$2500 per room, per night, 100 rooms. Let’s go with 90% occupancy and cut out $300/night for the base room. That leaves $2300 x 90 = $207,000 per night in budget!!! Let’s assume a staggering professional cast membership of 80 people paid $800/day including benefits. That’s only $64,000. This is (truly) like Star Wars money (as in the military budget for Star Wars 🙂
Here’s my theory: Saying that a Disney attraction was overpriced and lowering the price by 1/2 because people weren’t paying is like Rolex or Louis Vuitton cutting prices on their designer products that cost 1/10th of what they charge. They don’t want to do that because the prestige is in the price and/or if you admit your product is overpriced, it could collapse (like, say, natural diamonds.)
Side observation: If the service costs were so high, then they should have sunk more money into the hard product which means: Tempt people to hang out in their rooms. Provide $20,000 entertainment systems loaded with all the Star Wars media, video games, toys and gadgets such as an R2/D2 bar, you name it. Load it with liquor. Get someone drunk enough to hang out in the room all day and you don’t have to pay someone to entertain them. Sheesh, Disney execs should have called Vegas.
That reminds me: It would be funny if Disney after charging $3000/day added a “resort fee.”
check the GALLUP poll on LGBT by GENERATION…..not just overall population. Good DAILY MAIL article with graph….search for it.
Also DAILY TELEGRAPH of LGBT in Australia. 30%+!
Then you see what’s going on in the younger generations.
You win the GOLD MEDAL if you think long and hard about the break points…GEN Z, Millenium, Gen X, etc…
The thought of screwing up a Star Wars hotel is unfathomable. All Disney had to do was invest the money, let the imagineers do their thing, and people would come in droves.
Instead of going with a traditional hotel (slam dunk business model), Disney opted for an overly ambitious risk.

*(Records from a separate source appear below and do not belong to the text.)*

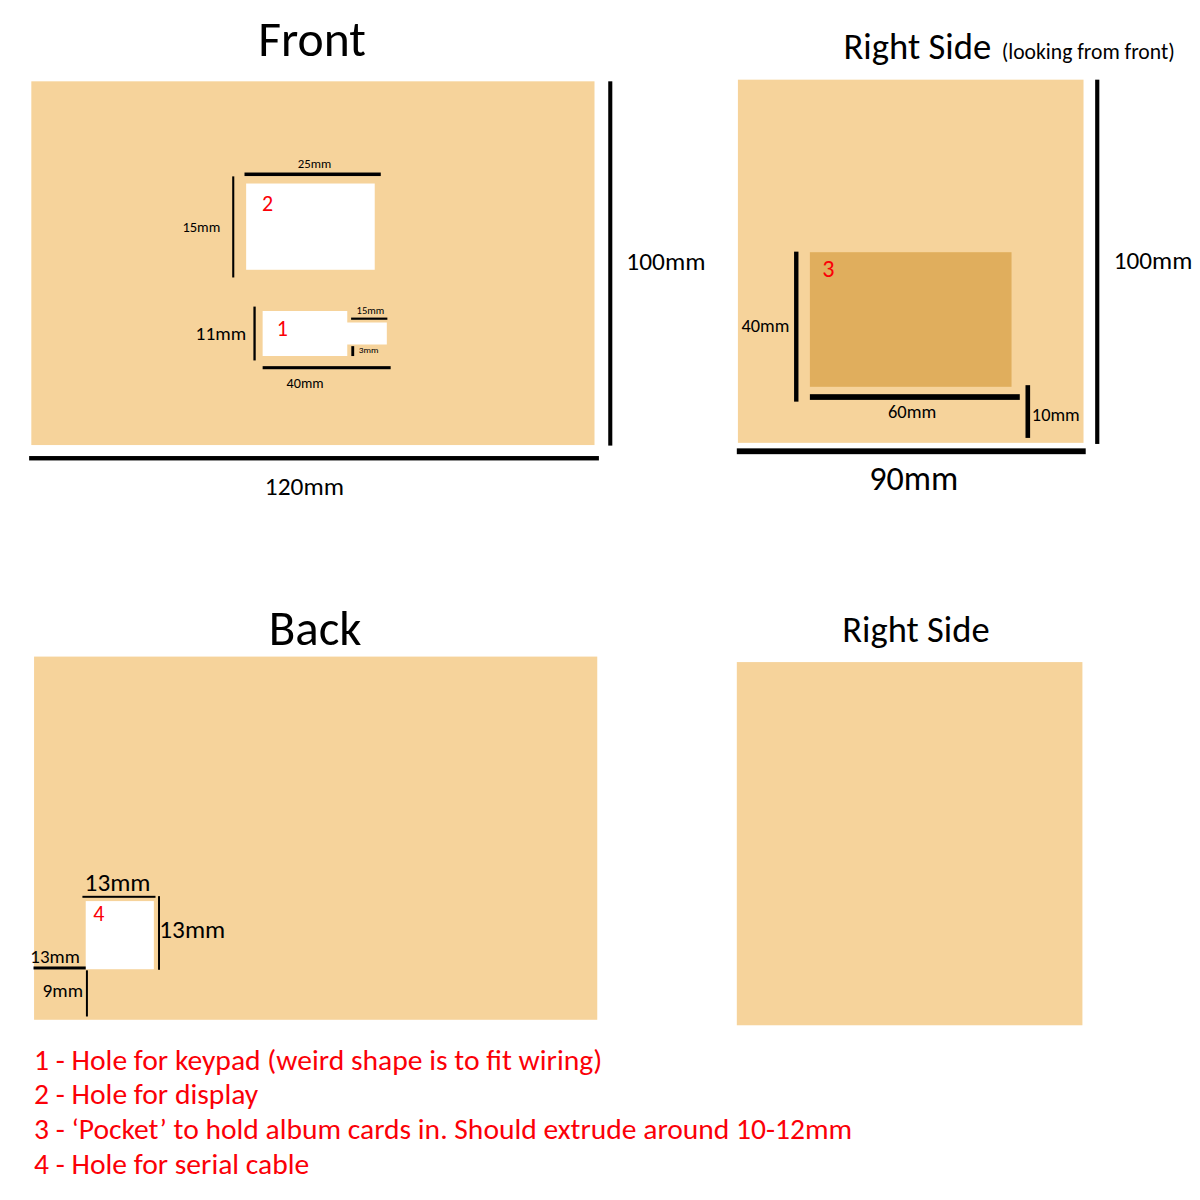
<!DOCTYPE html>
<html lang="en">
<head>
<meta charset="utf-8">
<title>Enclosure panel dimensions</title>
<link rel="stylesheet" href="https://fonts.googleapis.com/css2?family=Carlito&amp;display=swap">
<style>
  :root {
    --paper: #ffffff;
    --panel: #f6d39b;
    --pocket: #e0ae5d;
    --ink: #000000;
    --note: #fb0007;
  }
  html, body { margin: 0; padding: 0; background: var(--paper); overflow: hidden; }
  .sheet { display: block; width: 1200px; height: 1200px; background: var(--paper); }
  text { font-family: "Carlito", "Lato", sans-serif; fill: var(--ink); }
  .panel { fill: var(--panel); }
  .cutout { fill: var(--paper); }
  .pocket { fill: var(--pocket); }
  .rule { fill: var(--ink); }
  .title { font-size: 44.6px; }
  .subtitle { font-size: 33px; }
  .aside { font-size: 19.5px; }
  .dim-xl { font-size: 31px; }
  .dim-l { font-size: 23px; }
  .dim-m { font-size: 17px; }
  .dim-s { font-size: 13px; }
  .dim-xs { font-size: 11.6px; }
  .dim-xxs { font-size: 9.6px; }
  .dim-tiny { font-size: 8.2px; }
  .key { font-size: 20px; fill: var(--note); }
  .legend text { font-size: 26.8px; fill: var(--note); }
</style>
</head>
<body>
<svg class="sheet" viewBox="0 0 1092 1092" xmlns="http://www.w3.org/2000/svg">

  <g id="front-view">
    <text class="title" x="235" y="51" textLength="98" lengthAdjust="spacingAndGlyphs">Front</text>
    <rect class="panel" x="28.5" y="74" width="512.5" height="331"/>

    <rect class="rule" x="553.5" y="74" width="3.7" height="331.5"/>
    <text class="dim-l" x="570" y="246" textLength="72" lengthAdjust="spacingAndGlyphs">100mm</text>
    <rect class="rule" x="26.5" y="415" width="518.5" height="4"/>
    <text class="dim-l" x="241" y="450" textLength="72" lengthAdjust="spacingAndGlyphs">120mm</text>

    <g id="display-hole">
      <rect class="cutout" x="224" y="167" width="117" height="78.5"/>
      <text class="key" x="238.5" y="192">2</text>
      <rect class="rule" x="222.5" y="157" width="124" height="3.2"/>
      <text class="dim-xs" x="271" y="152.5" textLength="30.5" lengthAdjust="spacingAndGlyphs">25mm</text>
      <rect class="rule" x="211.3" y="160.5" width="1.9" height="92"/>
      <text class="dim-s" x="166" y="211.3" textLength="34.5" lengthAdjust="spacingAndGlyphs">15mm</text>
    </g>

    <g id="keypad-hole">
      <path class="cutout" d="M239 283H316V293.5H352V313.5H316V324H239Z"/>
      <text class="key" x="251.8" y="306">1</text>
      <rect class="rule" x="230.6" y="279" width="2.1" height="49"/>
      <text class="dim-m" x="178" y="309.5" textLength="46" lengthAdjust="spacingAndGlyphs">11mm</text>
      <rect class="rule" x="319.5" y="289" width="33" height="2"/>
      <text class="dim-xxs" x="324.5" y="285.3" textLength="25.3" lengthAdjust="spacingAndGlyphs">15mm</text>
      <rect class="rule" x="319.7" y="315" width="2.6" height="9"/>
      <text class="dim-tiny" x="326.5" y="321.5" textLength="18" lengthAdjust="spacingAndGlyphs">3mm</text>
      <rect class="rule" x="239" y="333.2" width="116.5" height="2.8"/>
      <text class="dim-s" x="260.8" y="353.3" textLength="33.7" lengthAdjust="spacingAndGlyphs">40mm</text>
    </g>
  </g>

  <g id="right-side-view">
    <text class="subtitle" x="767.5" y="53.5" textLength="134.5" lengthAdjust="spacingAndGlyphs">Right Side</text>
    <text class="aside" x="911.5" y="53.5" textLength="157.5" lengthAdjust="spacingAndGlyphs">(looking from front)</text>
    <rect class="panel" x="671.5" y="72.5" width="314.5" height="330.5"/>

    <rect class="rule" x="996.6" y="72.5" width="3.8" height="331.5"/>
    <text class="dim-l" x="1013.5" y="245" textLength="71.5" lengthAdjust="spacingAndGlyphs">100mm</text>
    <rect class="rule" x="670.5" y="408" width="317.5" height="5.3"/>
    <text class="dim-xl" x="791" y="445.5" textLength="81" lengthAdjust="spacingAndGlyphs">90mm</text>

    <g id="card-pocket">
      <rect class="pocket" x="737" y="229.5" width="183.5" height="122.5"/>
      <text class="key" style="font-size:22px" x="748.3" y="252">3</text>
      <rect class="rule" x="722.6" y="229" width="4" height="136.5"/>
      <text class="dim-m" x="674.8" y="302" textLength="43.5" lengthAdjust="spacingAndGlyphs">40mm</text>
      <rect class="rule" x="737" y="358.7" width="191" height="5.2"/>
      <text class="dim-m" x="808" y="380" textLength="44" lengthAdjust="spacingAndGlyphs">60mm</text>
      <rect class="rule" x="933.2" y="350.5" width="4.2" height="48"/>
      <text class="dim-m" x="939" y="383.3" textLength="43.5" lengthAdjust="spacingAndGlyphs">10mm</text>
    </g>
  </g>

  <g id="back-view">
    <text class="title" x="244.5" y="586.5" textLength="84.5" lengthAdjust="spacingAndGlyphs">Back</text>
    <rect class="panel" x="31" y="597.5" width="512.5" height="330.5"/>

    <g id="cable-hole">
      <rect class="cutout" x="78" y="820" width="62" height="62"/>
      <text class="key" x="84.8" y="838">4</text>
      <rect class="rule" x="75" y="815.2" width="66.5" height="1.8"/>
      <text class="dim-l" x="77" y="810.5" textLength="60" lengthAdjust="spacingAndGlyphs">13mm</text>
      <rect class="rule" x="143.8" y="815.5" width="1.8" height="67"/>
      <text class="dim-l" x="145" y="854" textLength="60" lengthAdjust="spacingAndGlyphs">13mm</text>
      <rect class="rule" x="30.5" y="879.5" width="47.5" height="2.7"/>
      <text class="dim-m" x="27.6" y="876" textLength="45" lengthAdjust="spacingAndGlyphs">13mm</text>
      <rect class="rule" x="78.2" y="883" width="1.8" height="42"/>
      <text class="dim-m" x="38.8" y="907" textLength="36.8" lengthAdjust="spacingAndGlyphs">9mm</text>
    </g>
  </g>

  <g id="plain-side-view">
    <text class="subtitle" x="766.5" y="584" textLength="134" lengthAdjust="spacingAndGlyphs">Right Side</text>
    <rect class="panel" x="670.5" y="602.5" width="314.5" height="330.5"/>
  </g>

  <g class="legend">
    <text x="31" y="973.5" textLength="517" lengthAdjust="spacingAndGlyphs">1 - Hole for keypad (weird shape is to fit wiring)</text>
    <text x="31" y="1005" textLength="204" lengthAdjust="spacingAndGlyphs">2 - Hole for display</text>
    <text x="31" y="1036.5" textLength="744.5" lengthAdjust="spacingAndGlyphs">3 - ‘Pocket’ to hold album cards in. Should extrude around 10-12mm</text>
    <text x="31" y="1068" textLength="250.5" lengthAdjust="spacingAndGlyphs">4 - Hole for serial cable</text>
  </g>
</svg>
</body>
</html>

Now they’re left with a ~100 room hotel in MGM’s back lot. If they want to expand Galaxy’s Edge to include the Starcruiser, it’s about a mile away.